- **Problem details**: For every record below, repeat the text exactly and pass over any image.

- **Data section**:

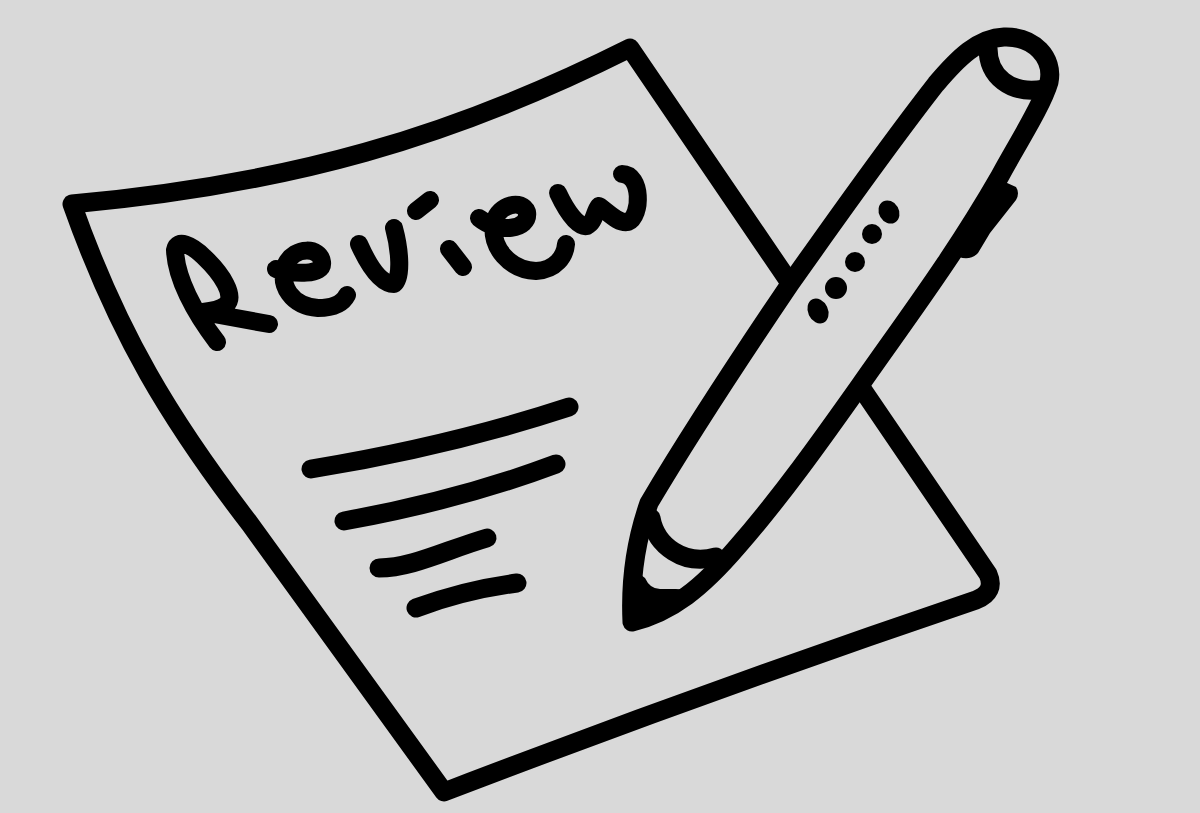
<!DOCTYPE html>
<html lang="en">
<head>
<meta charset="utf-8">
<title>Review</title>
<style>
:root { --paper: #d9d9d9; --ink: #000; }
html, body { margin: 0; height: 100%; overflow: hidden; background: var(--paper); }
.canvas { display: block; width: 1200px; height: 813px; }
.stroke { fill: none; stroke: var(--ink); stroke-width: 19; stroke-linecap: round; stroke-linejoin: round; }
.lettering { stroke-width: 18; }
.pen-body { fill: var(--paper); }
.solid { fill: var(--ink); }
</style>
</head>
<body>
<svg class="canvas" viewBox="0 0 1200 813" role="img" aria-label="Sheet of paper headed Review, with a pen writing on it">
  <rect width="1200" height="813" fill="var(--paper)"/>

  <path id="sheet" class="stroke" d="M72 204C290 184 450 138 630 48L988 574Q996 592 976 600Q710 690 444 792L250 524C170 420 118 334 72 204Z"/>

  <g id="heading" class="stroke lettering" role="img" aria-label="Review">
    <path class="letter-r" d="M217 342C194 312 176 278 175 250C177 238 192 245 204 257C222 274 236 296 226 305Q220 310 203 312L269 324"/>
    <path class="letter-e" d="M276 269C294 274 324 276 322 262C320 247 295 246 286 264C278 286 292 306 318 308C334 308 343 303 347 295"/>
    <path class="letter-v" d="M359 244C368 264 380 284 394 284C402 278 400 250 394 228"/>
    <path class="letter-i" d="M449 249L463 267M416 211L430 200"/>
    <path class="letter-e" d="M479 218C498 234 530 230 527 212C522 199 499 204 494 222C490 248 510 270 536 271C556 270 565 256 566 244"/>
    <path class="letter-w" d="M558 193C566 210 578 228 587 226C595 222 594 212 599 206C608 212 618 224 628 222C642 216 642 174 622 174"/>
  </g>

  <g id="written-lines" class="stroke">
    <path d="M311 469Q450 446 569 407"/>
    <path d="M344 521Q460 500 556 464"/>
    <path d="M379 568C412 568 446 550 487 538"/>
    <path d="M416 608Q464 590 517 583"/>
  </g>

  <g id="pen">
    <path class="solid" d="M996 178L1016 187Q1020 193 1016 200L990 233L978 253Q970 261 959 257L944 248Z"/>
    <path class="stroke pen-body" d="M632 622C630 580 636 540 649 503C690 434 742 355 790 284C838 216 886 148 936 84C958 58 978 38 1004 37C1034 36 1054 58 1049 82C1042 106 1016 146 1000 176C954 256 910 314 861 384C820 442 780 498 738 546C702 588 672 612 632 622Z"/>
    <path class="stroke" d="M988 48C988 76 1010 95 1044 89"/>
    <path class="stroke" d="M651 518C656 546 684 566 716 557"/>
    <path class="solid" d="M632 622L637 572L645 578Q650 589 660 589H676L690 590Q662 614 632 622Z"/>
    <g id="grip-dots" class="solid">
      <ellipse cx="889" cy="212" rx="10" ry="12" transform="rotate(-30 889 212)"/>
      <circle cx="872" cy="234" r="10"/>
      <circle cx="855" cy="262" r="10"/>
      <circle cx="836" cy="288" r="11"/>
      <ellipse cx="818" cy="311" rx="10" ry="13" transform="rotate(-25 818 311)"/>
    </g>
  </g>
</svg>
</body>
</html>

- **Task result**:
<!DOCTYPE html>
<html lang="en">
<head>
<meta charset="utf-8">
<title>Review</title>
<style>
:root { --paper: #d9d9d9; --ink: #000; }
html, body { margin: 0; height: 100%; overflow: hidden; background: var(--paper); }
.canvas { display: block; width: 1200px; height: 813px; }
.stroke { fill: none; stroke: var(--ink); stroke-width: 19; stroke-linecap: round; stroke-linejoin: round; }
.lettering { stroke-width: 18; }
.pen-body { fill: var(--paper); }
.solid { fill: var(--ink); }
</style>
</head>
<body>
<svg class="canvas" viewBox="0 0 1200 813" role="img" aria-label="Sheet of paper headed Review, with a pen writing on it">
  <rect width="1200" height="813" fill="var(--paper)"/>

  <path id="sheet" class="stroke" d="M72 204C290 184 450 138 630 48L988 574Q996 592 976 600Q710 690 444 792L250 524C170 420 118 334 72 204Z"/>

  <g id="heading" class="stroke lettering" role="img" aria-label="Review">
    <path class="letter-r" d="M217 342C194 312 176 278 175 250C177 238 192 245 204 257C222 274 236 296 226 305Q220 310 203 312L269 324"/>
    <path class="letter-e" d="M276 269C294 274 324 276 322 262C320 247 295 246 286 264C278 286 292 306 318 308C334 308 343 303 347 295"/>
    <path class="letter-v" d="M359 244C368 264 380 284 394 284C402 278 400 250 394 228"/>
    <path class="letter-i" d="M449 249L463 267M416 211L430 200"/>
    <path class="letter-e" d="M479 218C498 234 530 230 527 212C522 199 499 204 494 222C490 248 510 270 536 271C556 270 565 256 566 244"/>
    <path class="letter-w" d="M558 193C566 210 578 228 587 226C595 222 594 212 599 206C608 212 618 224 628 222C642 216 642 174 622 174"/>
  </g>

  <g id="written-lines" class="stroke">
    <path d="M311 469Q450 446 569 407"/>
    <path d="M344 521Q460 500 556 464"/>
    <path d="M379 568C412 568 446 550 487 538"/>
    <path d="M416 608Q464 590 517 583"/>
  </g>

  <g id="pen">
    <path class="solid" d="M996 178L1016 187Q1020 193 1016 200L990 233L978 253Q970 261 959 257L944 248Z"/>
    <path class="stroke pen-body" d="M632 622C630 580 636 540 649 503C690 434 742 355 790 284C838 216 886 148 936 84C958 58 978 38 1004 37C1034 36 1054 58 1049 82C1042 106 1016 146 1000 176C954 256 910 314 861 384C820 442 780 498 738 546C702 588 672 612 632 622Z"/>
    <path class="stroke" d="M988 48C988 76 1010 95 1044 89"/>
    <path class="stroke" d="M651 518C656 546 684 566 716 557"/>
    <path class="solid" d="M632 622L637 572L645 578Q650 589 660 589H676L690 590Q662 614 632 622Z"/>
    <g id="grip-dots" class="solid">
      <ellipse cx="889" cy="212" rx="10" ry="12" transform="rotate(-30 889 212)"/>
      <circle cx="872" cy="234" r="10"/>
      <circle cx="855" cy="262" r="10"/>
      <circle cx="836" cy="288" r="11"/>
      <ellipse cx="818" cy="311" rx="10" ry="13" transform="rotate(-25 818 311)"/>
    </g>
  </g>
</svg>
</body>
</html>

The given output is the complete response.